Start of INFORMATION GIVEN

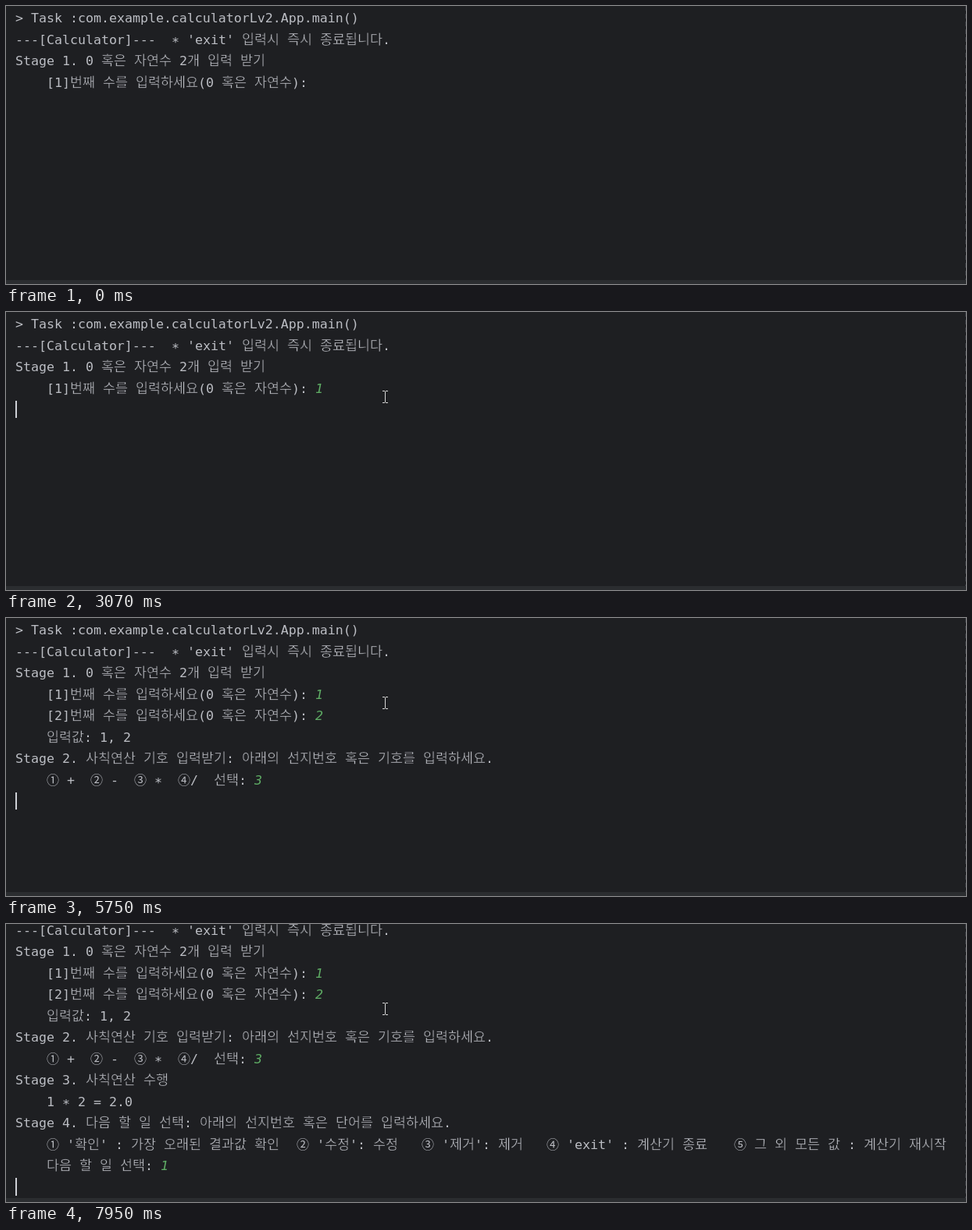
An HTML page for the animation above (8000 ms loop, 1229 by 357 pixels).

```html
<!DOCTYPE html>
<html lang="ko">
<head>
<meta charset="utf-8">
<title>Calculator console</title>
<style>
  html, body { margin: 0; width: 100%; height: 100%; overflow: hidden; background: #1e1f22; }
  svg { display: block; width: 1229px; height: 357px; }
  text { fill: #bcbec4; font: 16.6px "DejaVu Sans Mono", "Noto Sans Mono", monospace; font-variant-ligatures: none; }
  .hangul, .circled { font-family: "Noto Sans CJK KR", "Noto Sans CJK", "Noto Sans CJK JP", sans-serif; font-weight: 300; }
  /* The background-coloured outline thins the strokes. */
  .hangul { font-size: 17.4px; stroke: #1e1f22; stroke-width: .35px; }
  .circled { font-size: 16px; }
  .input { fill: #5fad65; font-style: italic; }
</style>
</head>
<body>
<svg viewBox="0 0 1229 357">
  <rect width="1229" height="357" fill="#1e1f22"/>
  <g id="console"></g>
  <rect id="caret" width="2" fill="#ced0d6"/>
  <path d="M1228.5 0V352" stroke="#393b40" stroke-dasharray="6 4"/>
  <rect y="352" width="1229" height="5" fill="#2b2d30"/>
  <path id="mouse" d="M-3.5 -7.5h3m1 0h3M-3.5 7.5h3m1 0h3M0 -7V7" fill="none" stroke="#d8d8d8"/>
</svg>
<script>
const LOOP = 8000, BLINK = 550;
const LEFT = 12, CELL = 10, WIDE = 16, TAB = 40;
const TOP = 3.5, PITCH = 27.5, CARET = 23, BASELINE = 18, BOTTOM = 349;

const $ = id => document.getElementById(id);
const set = (el, attrs) => {
  for (const key in attrs) el.setAttribute(key, attrs[key]);
  return el;
};
const add = (parent, tag, attrs, text = "") => {
  const el = set(document.createElementNS("http://www.w3.org/2000/svg", tag), attrs);
  el.textContent = text;
  return parent.appendChild(el);
};
const show = (el, on) => set(el, { visibility: on ? "visible" : "hidden" });

// The session: every action adds its text and records where the caret ends up.
const shown = [], carets = [], rows = [];
let x = LEFT, row = 0;

const rowGroup = () => rows[row] ??= add($("console"), "g", {});
const put = (at, cls, text, dy = 0) =>
  shown.push({ at, el: add(rowGroup(), "text", { x, y: dy, class: cls }, text) });
const focus = at => carets.push({ at, x, row });

function newline() {
  x = LEFT;
  row++;
}

function write(at, line) {
  for (const run of line.match(/\t| +|[가-힣]+|[①-⑤]|\*|[!-)+-~]+/g)) {
    if (run === "\t") {
      x = LEFT + TAB * (Math.floor((x - LEFT) / TAB) + 1);
      continue;
    }
    const cls = /[가-힣]/.test(run) ? "hangul" : /[①-⑤]/.test(run) ? "circled" : "mono";
    if (run[0] !== " ") put(at, cls, run, run === "*" ? 3 : 0);
    x += run.length * (cls === "mono" ? CELL : WIDE);
  }
}

function print(at, ...lines) {
  lines.forEach((line, i) => {
    if (i) newline();
    write(at, line);
  });
  if (at) focus(at);
}

function type(at, key) {
  put(at, "input", key);
  x += CELL;
  focus(at);
}

function enter(at) {
  newline();
  focus(at);
}

print(0,
  "> Task :com.example.calculatorLv2.App.main()",
  "---[Calculator]---  * 'exit' 입력시 즉시 종료됩니다.",
  "Stage 1. 0 혹은 자연수 2개 입력 받기",
  "\t[1]번째 수를 입력하세요(0 혹은 자연수): ");
focus(1710);
type(2650, "1");
enter(3070);
print(3330, "\t[2]번째 수를 입력하세요(0 혹은 자연수): ");
type(4220, "2");
enter(4490);
print(4760,
  "\t입력값: 1, 2",
  "Stage 2. 사칙연산 기호 입력받기: 아래의 선지번호 혹은 기호를 입력하세요.",
  "\t① +  ② -  ③ *  ④/  선택: ");
type(5220, "3");
enter(5750);
print(6030,
  "Stage 3. 사칙연산 수행",
  "\t1 * 2 = 2.0",
  "Stage 4. 다음 할 일 선택: 아래의 선지번호 혹은 단어를 입력하세요.",
  "\t① '확인' : 가장 오래된 결과값 확인\t② '수정': 수정\t③ '제거': 제거\t④ 'exit' : 계산기 종료\t⑤ 그 외 모든 값 : 계산기 재시작",
  "\t다음 할 일 선택: ");
focus(6320);
type(7550, "1");
enter(7950);

// The pointer enters from above the stage and glides in a few hard steps.
const glides = [
  { from: 70, to: 330, steps: 4, x: 602.5, y: 206 },
  { from: 810, to: 880, steps: 2, x: 487.5, y: 109 },
  { from: 1390, to: 1390, steps: 1, x: 485.5, y: 109 }
];

function pointer(t) {
  let pos = { x: 806, y: -57 };
  for (const { from, to, steps, x, y } of glides) {
    if (t < from) break;
    const gap = (to - from) / (steps - 1) || 1;
    const part = Math.min(steps, 1 + Math.floor((t - from) / gap + 1e-6)) / steps;
    pos = { x: pos.x + (x - pos.x) * part, y: pos.y + (y - pos.y) * part };
  }
  return pos;
}

function render(t) {
  const caret = carets.findLast(c => c.at <= t);
  const top = TOP + PITCH * (caret ? caret.row : 0);
  const scroll = Math.max(0, top + CARET - BOTTOM);

  rows.forEach((group, i) =>
    set(group, { transform: `translate(0 ${Math.floor(TOP + BASELINE + PITCH * i - scroll)})` }));
  shown.forEach(item => show(item.el, t >= item.at));

  show($("caret"), caret && Math.floor((t - caret.at) / BLINK) % 2 === 0);
  if (caret) {
    const y = Math.ceil(top - scroll);
    set($("caret"), {
      x: Math.max(LEFT, caret.x - 1),
      y,
      height: Math.floor(top - scroll + CARET) - y
    });
  }

  const pos = pointer(t);
  set($("mouse"), { transform: `translate(${pos.x} ${pos.y})` });
}

const start = performance.now();
function tick() {
  render((performance.now() - start) % LOOP);
  requestAnimationFrame(tick);
}
tick();
</script>
</body>
</html>
```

End of INFORMATION GIVEN

▶ ABOUT THIS EXERCISE:
Your reply should hold all the lines from the listing above in which "function" appears.

▶ YOUR RESPONSE:
function newline() {
function write(at, line) {
function print(at, ...lines) {
function type(at, key) {
function enter(at) {
function pointer(t) {
function render(t) {
function tick() {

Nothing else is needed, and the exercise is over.